JWG: She was born here, 1940. Then they went back to the east coast during the war. Her father served in the Navy as a Radioman. He had a very distinguished career in (when the German U-boats) were sinking all those freighters, the Liberty Ships; he had them going down all around him. And attacked. This was here now; he was sailing when they started the campaign, when they started penetrating the South Pacific. So he was on ships going out over here. They were getting attacked day and night. His ship never was sunk although a lot of good men were lost.
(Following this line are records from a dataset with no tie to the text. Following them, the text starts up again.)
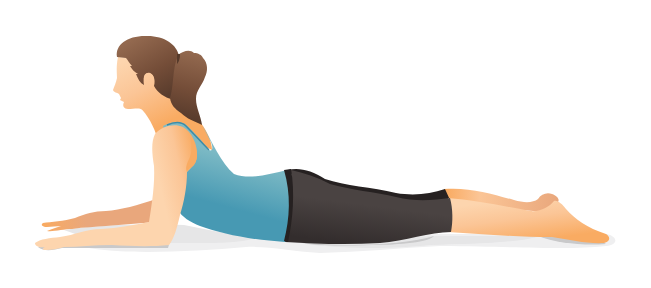
<!DOCTYPE html>
<html lang="en">
<head>
<meta charset="utf-8">
<title>Sphinx pose</title>
<style>
:root {
  --paper: #ffffff;
  --shadow: #e6e6e7;
  --shadow-soft: #efeff0;
  --shadow-deep: #c9c9ca;
  --skin-light: #fdd5ae;
  --skin: #fbc596;
  --skin-warm: #f9ab62;
  --skin-far: #e9a77c;
  --hair-light: #93694f;
  --hair: #744d38;
  --hair-dark: #563a2b;
  --top-light: #7dbac5;
  --top: #4799b3;
  --top-edge: #3f8ba5;
  --pants: #4a4342;
  --pants-dark: #332d2d;
  --pants-far: #262121;
}
html, body { margin: 0; background: var(--paper); overflow: hidden; }
.pose { display: block; width: 651px; height: 288px; }
.s-light { stop-color: var(--skin-light); }
.s-skin { stop-color: var(--skin); }
.s-warm { stop-color: var(--skin-warm); }
.s-far { stop-color: var(--skin-far); }
.h-light { stop-color: var(--hair-light); }
.h-mid { stop-color: var(--hair); }
.h-dark { stop-color: var(--hair-dark); }
.t-light { stop-color: var(--top-light); }
.t-mid { stop-color: var(--top); }
.p-mid { stop-color: var(--pants); }
.p-dark { stop-color: var(--pants-dark); }
.shadow { fill: var(--shadow); }
.shadow-soft { fill: var(--shadow-soft); }
.shadow-deep { fill: var(--shadow-deep); }
.pants-far { fill: var(--pants-far); }
.top-edge { fill: none; stroke: var(--top-edge); stroke-width: 1.5; }
</style>
</head>
<body>
<svg class="pose" viewBox="0 0 651 288" role="img" aria-label="Woman lying on her front, propped on her forearms in sphinx pose">
  <defs>
    <linearGradient id="face-skin" gradientUnits="userSpaceOnUse" x1="122" y1="62" x2="156" y2="128">
      <stop offset="0" class="s-light"/><stop offset=".45" class="s-skin"/><stop offset="1" class="s-warm"/>
    </linearGradient>
    <linearGradient id="near-arm-skin" gradientUnits="userSpaceOnUse" x1="156" y1="170" x2="198" y2="160">
      <stop offset="0" class="s-light"/><stop offset=".55" class="s-skin"/><stop offset="1" class="s-warm"/>
    </linearGradient>
    <linearGradient id="far-arm-skin" gradientUnits="userSpaceOnUse" x1="42" y1="222" x2="152" y2="212">
      <stop offset="0" class="s-warm"/><stop offset=".4" class="s-far"/><stop offset="1" class="s-far"/>
    </linearGradient>
    <linearGradient id="near-leg-skin" gradientUnits="userSpaceOnUse" x1="520" y1="198" x2="526" y2="242">
      <stop offset="0" class="s-light"/><stop offset=".45" class="s-skin"/><stop offset="1" class="s-warm"/>
    </linearGradient>
    <linearGradient id="far-leg-skin" gradientUnits="userSpaceOnUse" x1="446" y1="195" x2="558" y2="200">
      <stop offset="0" class="s-warm"/><stop offset=".3" class="s-skin"/><stop offset="1" class="s-far"/>
    </linearGradient>
    <linearGradient id="hair-cap" gradientUnits="userSpaceOnUse" x1="135" y1="38" x2="170" y2="98">
      <stop offset="0" class="h-light"/><stop offset=".55" class="h-mid"/><stop offset="1" class="h-dark"/>
    </linearGradient>
    <linearGradient id="hair-tail" gradientUnits="userSpaceOnUse" x1="200" y1="54" x2="184" y2="120">
      <stop offset="0" class="h-light"/><stop offset=".55" class="h-mid"/><stop offset="1" class="h-dark"/>
    </linearGradient>
    <linearGradient id="top-cloth" gradientUnits="userSpaceOnUse" x1="250" y1="160" x2="232" y2="226">
      <stop offset="0" class="t-light"/><stop offset=".75" class="t-mid"/><stop offset="1" class="t-mid"/>
    </linearGradient>
    <linearGradient id="pants-cloth" gradientUnits="userSpaceOnUse" x1="360" y1="182" x2="352" y2="244">
      <stop offset="0" class="p-mid"/><stop offset=".35" class="p-mid"/><stop offset="1" class="p-dark"/>
    </linearGradient>
  </defs>

  <g id="floor-shadow">
    <path class="shadow-soft" d="M84 247C130 238 190 236 280 238L440 234L606 234C618 236 619 245 606 246C570 250 530 247 440 246C400 248 360 252 320 253C290 251 270 246 246 247C190 252 120 255 84 247Z"/>
    <path class="shadow" d="M64 230C100 224 150 224 184 225L214 231L254 238C240 244 205 243 168 243L92 240Z"/>
    <path class="shadow" d="M290 241L440 236L540 236C520 243 470 244 430 245C390 249 330 250 290 241Z"/>
    <path class="shadow-deep" d="M38 247C44 252 54 250 62 248L168 248L171 238L90 242Z"/>
    <path class="shadow-deep" d="M300 242C340 247 400 246 434 236C430 242 400 245 372 245C340 246 310 246 300 242Z"/>
    <path class="shadow-deep" d="M538 236C556 243 584 246 606 244L596 238Z"/>
  </g>

  <g id="far-arm">
    <path fill="url(#far-arm-skin)" d="M156 199C138 205 121 210 106 211C94 211 85 214 75 218C64 221 51 222 43 223C40 225 43 227 47 227L61 226C56 228 51 229 47 231C53 232 64 229 72 229C84 227 96 227 106 226L156 222Z"/>
  </g>

  <g id="far-leg">
    <path fill="url(#far-leg-skin)" d="M444 189C470 187 492 194 514 200C524 203 533 203 538 199C541 194 547 192 552 194C557 196 560 199 558 202L546 212L446 204Z"/>
    <path class="pants-far" d="M288 170C298 167 312 170 325 179C345 186 372 187 396 193C414 196 430 194 445 189L450 200L380 206L310 194Z"/>
  </g>

  <g id="near-leg">
    <path fill="url(#near-leg-skin)" d="M448 198C474 200 504 206 530 211C541 212 549 207 554 201C558 200 562 204 566 209C575 219 587 228 606 234C611 237 610 242 604 243C588 244 570 240 552 237C515 237 480 234 448 232Z"/>
    <path fill="url(#pants-cloth)" d="M291 170C304 173 317 177 330 184C350 190 376 192 396 197C416 202 434 200 450 198C453 209 453 222 451 232C430 232 405 241 380 243C348 245 316 244 285 242C291 220 293 194 291 170Z"/>
  </g>

  <g id="neck-and-back">
    <path fill="url(#face-skin)" d="M137 104C145 112 152 122 156 134L180 140L204 146L212 150C212 142 207 131 201 123L172 98L146 82Z"/>
  </g>

  <g id="tank-top">
    <path fill="url(#top-cloth)" d="M163 126C172 121 180 121 185 124C194 132 203 142 209 150C213 152 213 147 211 142L202 125C212 141 221 163 234 174C250 180 270 174 287 170C292 192 291 220 285 242C252 240 222 234 200 226C190 222 182 217 178 210L180 170Z"/>
    <path class="top-edge" d="M167 125C176 121 182 122 186 126C194 134 202 143 209 150"/>
    <path class="pants-far" d="M284 170L291 169C295 192 293 220 288 242L284 241C290 218 291 194 284 170Z"/>
  </g>

  <g id="near-arm">
    <path fill="url(#near-arm-skin)" d="M155 134C162 126 174 123 183 127C192 132 198 145 197 157C196 164 191 168 187 172C187 187 184 202 180 215C177 228 174 239 169 245C150 247 130 246 112 245C94 245 78 247 64 247C58 249 51 250 46 250C42 250 42 248 45 247C39 248 35 246 35 243C40 239 50 238 60 237C75 235 86 229 101 229C118 228 134 225 149 222C152 203 155 184 154 166C152 153 151 142 155 134Z"/>
    <path fill="var(--skin-warm)" d="M190 137C198 146 199 159 194 165C191 168 188 169 187 172C185 168 187 163 190 157C192 151 192 144 190 137Z"/>
  </g>

  <g id="head">
    <path fill="url(#face-skin)" d="M118 57C116 66 117 73 117 78C116 83 114 87 113 90C114 93 117 92 119 94L121 98L120 100L124 102C122 106 124 109 128 109C135 109 140 107 144 111L172 98L156 60Z"/>
    <path fill="url(#hair-cap)" d="M117 57C115 45 127 36 145 36C163 35 177 44 179 56C181 70 176 87 172 99C165 98 157 92 154 86C156 79 153 73 148 73C144 74 143 79 144 85C140 83 138 79 136 74L138 74C134 72 132 69 130 66L132 66C129 63 128 60 126 58Z"/>
    <path fill="url(#face-skin)" d="M144 80C143 75 146 72 150 73C155 75 155 81 152 86C149 89 145 87 144 80Z"/>
    <path fill="url(#hair-tail)" d="M178 55C183 51 190 49 194 53C198 53 202 55 203 58C208 63 208 71 205 77C202 86 196 90 196 99C196 108 201 116 202 125C194 121 187 119 181 113C175 109 171 105 170 98C174 86 172 70 178 55Z"/>
    <path fill="var(--hair-dark)" d="M177 54L180 54C180 60 178 63 177 64Z"/>
  </g>
</svg>
</body>
</html>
We got married on May 5th, Cinco de Mayo day in 1967. We had worked several more years and then we went over and worked in Spain. We lived there and I went to Artes de Fernanda and studied painting. I ran this little business that her father wanted to start in Europe. Everything was going great. This was after Franco. Her father wanted me to make this business a lot bigger which would have entailed us living there — continuing to live in Europe. I was about ready to come home so we finally gave that up and moved back to Hawaii. Then our son Kevin was born in 1970 and Kate was born in 1972. We lived in a place out at Portlock — a fix-me-up house — it was a perfect beach house and you didn’t have to do anything to it. We went through what a lot of young couples did in those years — we rebuilt the whole interior of the house. I remember when I was doing the drywall I needed a helper so I built a little step-stool; (Priscilla) was eight and a half months pregnant with Kevin and I gave her a hard hat and she would stand on this stool, and when I was putting the drywall up she would stand up and push the drywall on that side in — then I would take break and put the other side up; mainly she would be going. “Hurry up, hurry up!”.
But then we ended up moving. In the late ’80s we ended up — on a whim — we had a little house up in Waimea on the Big Island and we moved up there. We never came back. We spent about twenty years up there.
MMT: Was that the house I came to?
JWG: Yes. The children grew up there and it was wonderful. We were living as city slickers in the country and like all people who don’t know they’re doing — with horses and cows we’d never been around — we had tremendous adventures. Finally the kids went away to college and they never came back. Kevin worked in Los Angeles, and Kate worked in New York; she worked for Conde Nast Magazines as a writer for them for six or eight years. So we moved back here. We lived up at Tantalus and now we are living at Diamond Head Circle.
MMT: It’s a beautiful house. Convenient and lots of friends…
JWG: Yes. And now I’m down at the Outrigger a lot more again; it’s very handy. Lots of friends there. I make sure my name is not listed on the board as we (laughter).
MMT: You don’t want to be on the In Memorium board.
JWG: No. I think so many aspects of the Club that I enjoyed all along are still there. Of course it’s different people now, and I’m a lot older. I think it’s a wonderful Club, probably the best one anywhere.
MMT: We must never forget we are a water club.
JWG: Yes, and we maintain that tradition for all time.
MMT: Jim I want to thank you very, very much for spending time talking with us. Now we have wonderful stories from you. Sometimes people find it difficult to tell their stories; it is not difficult with you. Mahalo Jim.
JWG: It’s a pleasure. Like you, I wrote and I interviewed people and I think after you’ve done it for so long, you know how to keep their spirits up. When someone didn’t talk, I’d talk or I would introduce them, and the moment then flowed.